State police said a man died Thursday when his car collided with a state salt truck in Whitley County.
Sporadic power outages were reported.
By early afternoon, Lee County in eastern Kentucky had received 13 inches of snow, while 11 inches had fallen in Rockcastle County, the National Weather Service said. Breathitt County had 16 inches. Reports of 4 to 5 inches of snow were common in western Kentucky. Muhlenberg County had received 8 inches.
The weather service had predicted up to 7 inches in Louisville by midnight, up to a foot in Frankfort and more than 15 inches in Lexington. The storm was expected to dump two feet on the mountainous counties of eastern Kentucky.
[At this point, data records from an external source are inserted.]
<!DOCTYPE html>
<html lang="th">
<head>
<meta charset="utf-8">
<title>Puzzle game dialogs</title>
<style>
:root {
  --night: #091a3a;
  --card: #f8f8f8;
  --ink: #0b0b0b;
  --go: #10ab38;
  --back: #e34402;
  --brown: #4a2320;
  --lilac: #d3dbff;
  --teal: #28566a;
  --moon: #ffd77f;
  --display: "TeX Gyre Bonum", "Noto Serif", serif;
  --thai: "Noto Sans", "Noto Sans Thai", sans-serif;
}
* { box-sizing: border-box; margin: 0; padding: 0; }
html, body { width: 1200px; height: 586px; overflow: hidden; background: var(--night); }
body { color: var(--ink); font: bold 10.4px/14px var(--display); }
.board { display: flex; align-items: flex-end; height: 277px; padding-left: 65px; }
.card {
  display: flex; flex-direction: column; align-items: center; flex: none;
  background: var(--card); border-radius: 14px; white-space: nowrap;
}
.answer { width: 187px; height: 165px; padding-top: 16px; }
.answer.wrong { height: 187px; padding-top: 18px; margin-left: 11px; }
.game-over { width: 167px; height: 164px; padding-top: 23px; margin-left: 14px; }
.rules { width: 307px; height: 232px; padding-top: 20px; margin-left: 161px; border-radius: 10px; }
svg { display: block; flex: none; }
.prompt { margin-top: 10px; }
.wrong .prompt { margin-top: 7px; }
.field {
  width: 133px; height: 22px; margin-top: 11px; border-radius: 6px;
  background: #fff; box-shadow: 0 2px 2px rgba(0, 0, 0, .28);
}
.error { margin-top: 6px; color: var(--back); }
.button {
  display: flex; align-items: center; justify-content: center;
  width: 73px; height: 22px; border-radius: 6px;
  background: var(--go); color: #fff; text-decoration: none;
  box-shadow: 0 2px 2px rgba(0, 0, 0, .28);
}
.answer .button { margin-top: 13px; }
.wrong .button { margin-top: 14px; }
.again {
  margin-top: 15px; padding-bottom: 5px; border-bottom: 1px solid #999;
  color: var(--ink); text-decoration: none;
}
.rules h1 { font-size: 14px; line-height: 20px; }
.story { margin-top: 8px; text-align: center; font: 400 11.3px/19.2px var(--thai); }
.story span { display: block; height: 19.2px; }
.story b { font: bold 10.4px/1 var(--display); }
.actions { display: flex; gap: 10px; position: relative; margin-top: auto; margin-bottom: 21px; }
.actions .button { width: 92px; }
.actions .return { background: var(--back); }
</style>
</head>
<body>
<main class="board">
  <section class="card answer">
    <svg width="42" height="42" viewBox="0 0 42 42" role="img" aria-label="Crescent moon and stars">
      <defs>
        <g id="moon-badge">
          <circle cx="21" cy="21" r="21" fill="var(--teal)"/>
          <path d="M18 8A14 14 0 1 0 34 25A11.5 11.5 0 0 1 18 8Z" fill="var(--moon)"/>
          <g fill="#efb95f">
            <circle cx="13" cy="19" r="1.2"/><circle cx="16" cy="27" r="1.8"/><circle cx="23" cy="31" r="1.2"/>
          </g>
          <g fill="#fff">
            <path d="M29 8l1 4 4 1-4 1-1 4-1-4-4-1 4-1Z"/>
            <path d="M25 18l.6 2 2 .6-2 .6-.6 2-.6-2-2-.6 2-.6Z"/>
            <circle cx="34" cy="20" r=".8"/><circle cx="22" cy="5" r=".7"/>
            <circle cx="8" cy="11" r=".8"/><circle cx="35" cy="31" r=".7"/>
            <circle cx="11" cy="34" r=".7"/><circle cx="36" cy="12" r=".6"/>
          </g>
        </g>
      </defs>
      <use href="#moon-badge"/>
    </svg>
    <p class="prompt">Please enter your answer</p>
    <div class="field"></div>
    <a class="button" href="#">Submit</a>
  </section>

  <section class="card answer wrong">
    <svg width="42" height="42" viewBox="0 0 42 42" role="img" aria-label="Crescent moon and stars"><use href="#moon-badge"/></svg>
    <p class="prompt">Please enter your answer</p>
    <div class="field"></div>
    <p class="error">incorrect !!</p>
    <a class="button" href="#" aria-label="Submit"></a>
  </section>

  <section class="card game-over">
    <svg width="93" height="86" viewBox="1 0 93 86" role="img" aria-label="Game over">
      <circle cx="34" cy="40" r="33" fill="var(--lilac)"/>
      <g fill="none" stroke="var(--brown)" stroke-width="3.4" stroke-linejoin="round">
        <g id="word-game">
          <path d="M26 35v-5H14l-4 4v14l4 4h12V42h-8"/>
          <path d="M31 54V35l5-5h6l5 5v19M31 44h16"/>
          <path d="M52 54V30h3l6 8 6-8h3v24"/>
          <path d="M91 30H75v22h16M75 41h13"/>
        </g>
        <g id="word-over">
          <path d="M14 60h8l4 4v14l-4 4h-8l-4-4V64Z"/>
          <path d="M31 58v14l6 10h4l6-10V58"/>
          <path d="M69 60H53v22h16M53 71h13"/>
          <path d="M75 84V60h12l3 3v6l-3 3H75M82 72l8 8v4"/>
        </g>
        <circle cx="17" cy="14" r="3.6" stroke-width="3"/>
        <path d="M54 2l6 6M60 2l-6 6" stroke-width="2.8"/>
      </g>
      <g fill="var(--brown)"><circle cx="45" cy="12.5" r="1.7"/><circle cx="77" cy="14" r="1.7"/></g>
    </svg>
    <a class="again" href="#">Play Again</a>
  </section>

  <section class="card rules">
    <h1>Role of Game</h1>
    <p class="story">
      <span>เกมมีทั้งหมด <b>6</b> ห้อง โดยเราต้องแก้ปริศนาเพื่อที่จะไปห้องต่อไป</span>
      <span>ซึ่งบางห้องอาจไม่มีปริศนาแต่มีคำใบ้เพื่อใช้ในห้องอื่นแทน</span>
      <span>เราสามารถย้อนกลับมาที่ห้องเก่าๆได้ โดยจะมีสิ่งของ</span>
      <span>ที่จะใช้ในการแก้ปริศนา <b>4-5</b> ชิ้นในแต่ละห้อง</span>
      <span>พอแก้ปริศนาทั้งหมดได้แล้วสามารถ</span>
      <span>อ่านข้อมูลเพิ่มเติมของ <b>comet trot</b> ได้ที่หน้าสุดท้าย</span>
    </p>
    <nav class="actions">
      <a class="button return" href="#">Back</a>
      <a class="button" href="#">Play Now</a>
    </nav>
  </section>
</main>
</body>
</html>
The icy roads didn't stop Steve Goodson from trying to round up enough workers to open a McDonald's restaurant. Goodson, who manages the restaurant in Glasgow, picked up enough co-workers to open the store for drive-thru business only. But the usual breakfast rush was a mere trickle as a quarter-inch of ice coated the town.
Road crews struggled to keep the roads clear.
"I've seen two or three graders go by, and not even five minutes later it's white again," Goodson said.
Danville hardware store owner Dale Isaacs was out of snow shovels, sleds and other winter supplies until a delivery truck arrived Friday morning. It set off an avalanche of business.
"We've probably received 100 phone calls asking about things," he said.
Customers started arriving as soon as the store opened at 7 a.m.
Six inches fell in some counties in just two hours Friday morning.
"It's unreal," said Christy Harper, a waitress at the Dari Delite, a country diner in Rockcastle County. "I'd say we've got six inches so far and it's still coming down like crazy."
On a usual morning, they'd have 50 people come in for breakfast. They had only 10 Friday morning. A regular customer called and asked if they thought he'd be able to make it on the roads.
"I told him if he didn't need to get out, to stay home," she said.
Associated Press reporters Adam Beam, Claire Galofaro and Beth Campbell contributed to this report.